= ACTIVITY =
Nothing but an exact repeat of the entries below should appear in your answer.

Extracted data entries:
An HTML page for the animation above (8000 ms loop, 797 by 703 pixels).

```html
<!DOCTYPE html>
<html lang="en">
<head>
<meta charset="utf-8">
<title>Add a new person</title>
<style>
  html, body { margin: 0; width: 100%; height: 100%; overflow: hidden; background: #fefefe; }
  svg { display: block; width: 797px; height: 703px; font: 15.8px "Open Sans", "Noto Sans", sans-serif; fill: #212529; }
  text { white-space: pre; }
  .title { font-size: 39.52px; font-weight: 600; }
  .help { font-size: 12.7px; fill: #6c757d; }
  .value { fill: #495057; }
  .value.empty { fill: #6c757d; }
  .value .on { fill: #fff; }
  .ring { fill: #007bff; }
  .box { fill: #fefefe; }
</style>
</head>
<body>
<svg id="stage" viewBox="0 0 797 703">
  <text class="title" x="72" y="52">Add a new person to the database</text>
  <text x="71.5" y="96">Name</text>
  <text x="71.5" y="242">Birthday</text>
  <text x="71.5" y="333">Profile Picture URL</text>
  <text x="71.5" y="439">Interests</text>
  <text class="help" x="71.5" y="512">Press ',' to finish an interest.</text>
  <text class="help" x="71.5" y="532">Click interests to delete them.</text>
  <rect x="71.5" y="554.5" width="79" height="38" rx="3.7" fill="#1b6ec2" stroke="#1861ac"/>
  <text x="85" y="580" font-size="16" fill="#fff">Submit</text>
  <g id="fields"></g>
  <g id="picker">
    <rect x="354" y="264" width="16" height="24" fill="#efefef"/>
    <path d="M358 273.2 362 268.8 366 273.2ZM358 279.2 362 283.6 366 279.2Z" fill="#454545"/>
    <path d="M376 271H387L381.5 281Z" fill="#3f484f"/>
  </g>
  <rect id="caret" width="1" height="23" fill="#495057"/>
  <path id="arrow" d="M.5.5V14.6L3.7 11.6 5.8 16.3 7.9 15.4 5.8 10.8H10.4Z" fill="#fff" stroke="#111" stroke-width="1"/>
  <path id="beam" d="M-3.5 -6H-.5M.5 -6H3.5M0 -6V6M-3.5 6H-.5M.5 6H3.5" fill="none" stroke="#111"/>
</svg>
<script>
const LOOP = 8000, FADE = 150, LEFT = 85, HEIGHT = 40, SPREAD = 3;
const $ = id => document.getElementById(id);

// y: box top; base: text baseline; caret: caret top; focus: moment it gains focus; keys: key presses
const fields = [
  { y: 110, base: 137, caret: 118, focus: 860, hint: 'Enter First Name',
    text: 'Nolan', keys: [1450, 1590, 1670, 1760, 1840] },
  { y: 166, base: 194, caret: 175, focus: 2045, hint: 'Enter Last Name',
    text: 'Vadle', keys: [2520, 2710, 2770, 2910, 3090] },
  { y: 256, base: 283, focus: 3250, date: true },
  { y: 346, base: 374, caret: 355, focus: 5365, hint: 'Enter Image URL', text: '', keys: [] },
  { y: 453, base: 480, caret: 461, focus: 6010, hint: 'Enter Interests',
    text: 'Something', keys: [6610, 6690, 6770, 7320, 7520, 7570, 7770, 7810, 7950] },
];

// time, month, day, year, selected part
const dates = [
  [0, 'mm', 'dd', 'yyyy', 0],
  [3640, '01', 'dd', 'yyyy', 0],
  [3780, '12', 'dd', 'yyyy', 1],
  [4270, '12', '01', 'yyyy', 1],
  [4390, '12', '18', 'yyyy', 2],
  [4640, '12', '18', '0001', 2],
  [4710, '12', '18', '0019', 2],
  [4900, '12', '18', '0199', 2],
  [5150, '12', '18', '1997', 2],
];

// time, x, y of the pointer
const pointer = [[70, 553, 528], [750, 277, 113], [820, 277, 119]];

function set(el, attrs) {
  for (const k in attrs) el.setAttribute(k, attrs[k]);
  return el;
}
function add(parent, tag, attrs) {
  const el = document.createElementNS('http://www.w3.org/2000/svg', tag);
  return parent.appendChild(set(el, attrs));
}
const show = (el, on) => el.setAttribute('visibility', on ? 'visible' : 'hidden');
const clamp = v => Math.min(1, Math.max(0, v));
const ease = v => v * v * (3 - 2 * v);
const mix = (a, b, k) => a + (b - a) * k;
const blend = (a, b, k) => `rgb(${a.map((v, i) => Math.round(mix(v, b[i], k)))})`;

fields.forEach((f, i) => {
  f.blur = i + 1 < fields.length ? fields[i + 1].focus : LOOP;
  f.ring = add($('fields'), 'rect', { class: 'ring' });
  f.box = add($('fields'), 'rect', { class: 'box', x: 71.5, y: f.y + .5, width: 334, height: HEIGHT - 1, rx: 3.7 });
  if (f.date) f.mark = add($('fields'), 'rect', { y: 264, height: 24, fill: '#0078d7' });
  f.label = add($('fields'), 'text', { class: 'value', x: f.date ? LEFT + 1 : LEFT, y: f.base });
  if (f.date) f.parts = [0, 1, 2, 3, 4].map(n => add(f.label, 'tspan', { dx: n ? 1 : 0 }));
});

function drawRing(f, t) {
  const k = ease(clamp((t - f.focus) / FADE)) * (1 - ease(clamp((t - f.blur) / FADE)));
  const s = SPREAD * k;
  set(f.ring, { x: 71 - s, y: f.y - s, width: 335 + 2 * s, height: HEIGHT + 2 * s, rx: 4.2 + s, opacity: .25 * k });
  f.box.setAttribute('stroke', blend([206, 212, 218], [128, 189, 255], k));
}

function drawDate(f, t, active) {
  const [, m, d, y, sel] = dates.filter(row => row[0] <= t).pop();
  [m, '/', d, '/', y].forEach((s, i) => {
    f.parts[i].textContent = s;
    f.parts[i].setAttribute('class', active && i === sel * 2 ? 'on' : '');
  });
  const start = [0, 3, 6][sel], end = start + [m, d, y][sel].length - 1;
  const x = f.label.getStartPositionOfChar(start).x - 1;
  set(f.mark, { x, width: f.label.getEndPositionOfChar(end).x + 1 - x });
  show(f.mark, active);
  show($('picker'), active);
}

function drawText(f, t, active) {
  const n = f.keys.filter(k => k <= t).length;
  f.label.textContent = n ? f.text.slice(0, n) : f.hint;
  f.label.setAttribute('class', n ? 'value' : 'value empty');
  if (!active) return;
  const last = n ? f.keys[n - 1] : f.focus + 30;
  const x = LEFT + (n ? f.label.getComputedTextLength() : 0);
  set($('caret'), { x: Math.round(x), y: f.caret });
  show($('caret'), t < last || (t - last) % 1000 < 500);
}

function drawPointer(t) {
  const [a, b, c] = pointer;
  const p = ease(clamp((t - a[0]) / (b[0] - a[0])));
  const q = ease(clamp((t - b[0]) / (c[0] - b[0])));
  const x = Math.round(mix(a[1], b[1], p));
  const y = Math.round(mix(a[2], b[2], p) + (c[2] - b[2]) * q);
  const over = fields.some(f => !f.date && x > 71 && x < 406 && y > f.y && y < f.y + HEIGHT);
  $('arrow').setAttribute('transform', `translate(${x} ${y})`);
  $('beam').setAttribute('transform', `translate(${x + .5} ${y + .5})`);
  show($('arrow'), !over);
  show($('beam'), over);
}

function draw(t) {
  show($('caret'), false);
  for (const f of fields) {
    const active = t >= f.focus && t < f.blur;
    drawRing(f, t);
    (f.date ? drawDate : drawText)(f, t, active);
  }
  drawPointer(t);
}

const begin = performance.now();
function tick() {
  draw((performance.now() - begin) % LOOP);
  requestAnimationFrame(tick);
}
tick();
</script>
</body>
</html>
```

= TASK RESULT =
An HTML page for the animation above (8000 ms loop, 797 by 703 pixels).

```html
<!DOCTYPE html>
<html lang="en">
<head>
<meta charset="utf-8">
<title>Add a new person</title>
<style>
  html, body { margin: 0; width: 100%; height: 100%; overflow: hidden; background: #fefefe; }
  svg { display: block; width: 797px; height: 703px; font: 15.8px "Open Sans", "Noto Sans", sans-serif; fill: #212529; }
  text { white-space: pre; }
  .title { font-size: 39.52px; font-weight: 600; }
  .help { font-size: 12.7px; fill: #6c757d; }
  .value { fill: #495057; }
  .value.empty { fill: #6c757d; }
  .value .on { fill: #fff; }
  .ring { fill: #007bff; }
  .box { fill: #fefefe; }
</style>
</head>
<body>
<svg id="stage" viewBox="0 0 797 703">
  <text class="title" x="72" y="52">Add a new person to the database</text>
  <text x="71.5" y="96">Name</text>
  <text x="71.5" y="242">Birthday</text>
  <text x="71.5" y="333">Profile Picture URL</text>
  <text x="71.5" y="439">Interests</text>
  <text class="help" x="71.5" y="512">Press ',' to finish an interest.</text>
  <text class="help" x="71.5" y="532">Click interests to delete them.</text>
  <rect x="71.5" y="554.5" width="79" height="38" rx="3.7" fill="#1b6ec2" stroke="#1861ac"/>
  <text x="85" y="580" font-size="16" fill="#fff">Submit</text>
  <g id="fields"></g>
  <g id="picker">
    <rect x="354" y="264" width="16" height="24" fill="#efefef"/>
    <path d="M358 273.2 362 268.8 366 273.2ZM358 279.2 362 283.6 366 279.2Z" fill="#454545"/>
    <path d="M376 271H387L381.5 281Z" fill="#3f484f"/>
  </g>
  <rect id="caret" width="1" height="23" fill="#495057"/>
  <path id="arrow" d="M.5.5V14.6L3.7 11.6 5.8 16.3 7.9 15.4 5.8 10.8H10.4Z" fill="#fff" stroke="#111" stroke-width="1"/>
  <path id="beam" d="M-3.5 -6H-.5M.5 -6H3.5M0 -6V6M-3.5 6H-.5M.5 6H3.5" fill="none" stroke="#111"/>
</svg>
<script>
const LOOP = 8000, FADE = 150, LEFT = 85, HEIGHT = 40, SPREAD = 3;
const $ = id => document.getElementById(id);

// y: box top; base: text baseline; caret: caret top; focus: moment it gains focus; keys: key presses
const fields = [
  { y: 110, base: 137, caret: 118, focus: 860, hint: 'Enter First Name',
    text: 'Nolan', keys: [1450, 1590, 1670, 1760, 1840] },
  { y: 166, base: 194, caret: 175, focus: 2045, hint: 'Enter Last Name',
    text: 'Vadle', keys: [2520, 2710, 2770, 2910, 3090] },
  { y: 256, base: 283, focus: 3250, date: true },
  { y: 346, base: 374, caret: 355, focus: 5365, hint: 'Enter Image URL', text: '', keys: [] },
  { y: 453, base: 480, caret: 461, focus: 6010, hint: 'Enter Interests',
    text: 'Something', keys: [6610, 6690, 6770, 7320, 7520, 7570, 7770, 7810, 7950] },
];

// time, month, day, year, selected part
const dates = [
  [0, 'mm', 'dd', 'yyyy', 0],
  [3640, '01', 'dd', 'yyyy', 0],
  [3780, '12', 'dd', 'yyyy', 1],
  [4270, '12', '01', 'yyyy', 1],
  [4390, '12', '18', 'yyyy', 2],
  [4640, '12', '18', '0001', 2],
  [4710, '12', '18', '0019', 2],
  [4900, '12', '18', '0199', 2],
  [5150, '12', '18', '1997', 2],
];

// time, x, y of the pointer
const pointer = [[70, 553, 528], [750, 277, 113], [820, 277, 119]];

function set(el, attrs) {
  for (const k in attrs) el.setAttribute(k, attrs[k]);
  return el;
}
function add(parent, tag, attrs) {
  const el = document.createElementNS('http://www.w3.org/2000/svg', tag);
  return parent.appendChild(set(el, attrs));
}
const show = (el, on) => el.setAttribute('visibility', on ? 'visible' : 'hidden');
const clamp = v => Math.min(1, Math.max(0, v));
const ease = v => v * v * (3 - 2 * v);
const mix = (a, b, k) => a + (b - a) * k;
const blend = (a, b, k) => `rgb(${a.map((v, i) => Math.round(mix(v, b[i], k)))})`;

fields.forEach((f, i) => {
  f.blur = i + 1 < fields.length ? fields[i + 1].focus : LOOP;
  f.ring = add($('fields'), 'rect', { class: 'ring' });
  f.box = add($('fields'), 'rect', { class: 'box', x: 71.5, y: f.y + .5, width: 334, height: HEIGHT - 1, rx: 3.7 });
  if (f.date) f.mark = add($('fields'), 'rect', { y: 264, height: 24, fill: '#0078d7' });
  f.label = add($('fields'), 'text', { class: 'value', x: f.date ? LEFT + 1 : LEFT, y: f.base });
  if (f.date) f.parts = [0, 1, 2, 3, 4].map(n => add(f.label, 'tspan', { dx: n ? 1 : 0 }));
});

function drawRing(f, t) {
  const k = ease(clamp((t - f.focus) / FADE)) * (1 - ease(clamp((t - f.blur) / FADE)));
  const s = SPREAD * k;
  set(f.ring, { x: 71 - s, y: f.y - s, width: 335 + 2 * s, height: HEIGHT + 2 * s, rx: 4.2 + s, opacity: .25 * k });
  f.box.setAttribute('stroke', blend([206, 212, 218], [128, 189, 255], k));
}

function drawDate(f, t, active) {
  const [, m, d, y, sel] = dates.filter(row => row[0] <= t).pop();
  [m, '/', d, '/', y].forEach((s, i) => {
    f.parts[i].textContent = s;
    f.parts[i].setAttribute('class', active && i === sel * 2 ? 'on' : '');
  });
  const start = [0, 3, 6][sel], end = start + [m, d, y][sel].length - 1;
  const x = f.label.getStartPositionOfChar(start).x - 1;
  set(f.mark, { x, width: f.label.getEndPositionOfChar(end).x + 1 - x });
  show(f.mark, active);
  show($('picker'), active);
}

function drawText(f, t, active) {
  const n = f.keys.filter(k => k <= t).length;
  f.label.textContent = n ? f.text.slice(0, n) : f.hint;
  f.label.setAttribute('class', n ? 'value' : 'value empty');
  if (!active) return;
  const last = n ? f.keys[n - 1] : f.focus + 30;
  const x = LEFT + (n ? f.label.getComputedTextLength() : 0);
  set($('caret'), { x: Math.round(x), y: f.caret });
  show($('caret'), t < last || (t - last) % 1000 < 500);
}

function drawPointer(t) {
  const [a, b, c] = pointer;
  const p = ease(clamp((t - a[0]) / (b[0] - a[0])));
  const q = ease(clamp((t - b[0]) / (c[0] - b[0])));
  const x = Math.round(mix(a[1], b[1], p));
  const y = Math.round(mix(a[2], b[2], p) + (c[2] - b[2]) * q);
  const over = fields.some(f => !f.date && x > 71 && x < 406 && y > f.y && y < f.y + HEIGHT);
  $('arrow').setAttribute('transform', `translate(${x} ${y})`);
  $('beam').setAttribute('transform', `translate(${x + .5} ${y + .5})`);
  show($('arrow'), !over);
  show($('beam'), over);
}

function draw(t) {
  show($('caret'), false);
  for (const f of fields) {
    const active = t >= f.focus && t < f.blur;
    drawRing(f, t);
    (f.date ? drawDate : drawText)(f, t, active);
  }
  drawPointer(t);
}

const begin = performance.now();
function tick() {
  draw((performance.now() - begin) % LOOP);
  requestAnimationFrame(tick);
}
tick();
</script>
</body>
</html>
```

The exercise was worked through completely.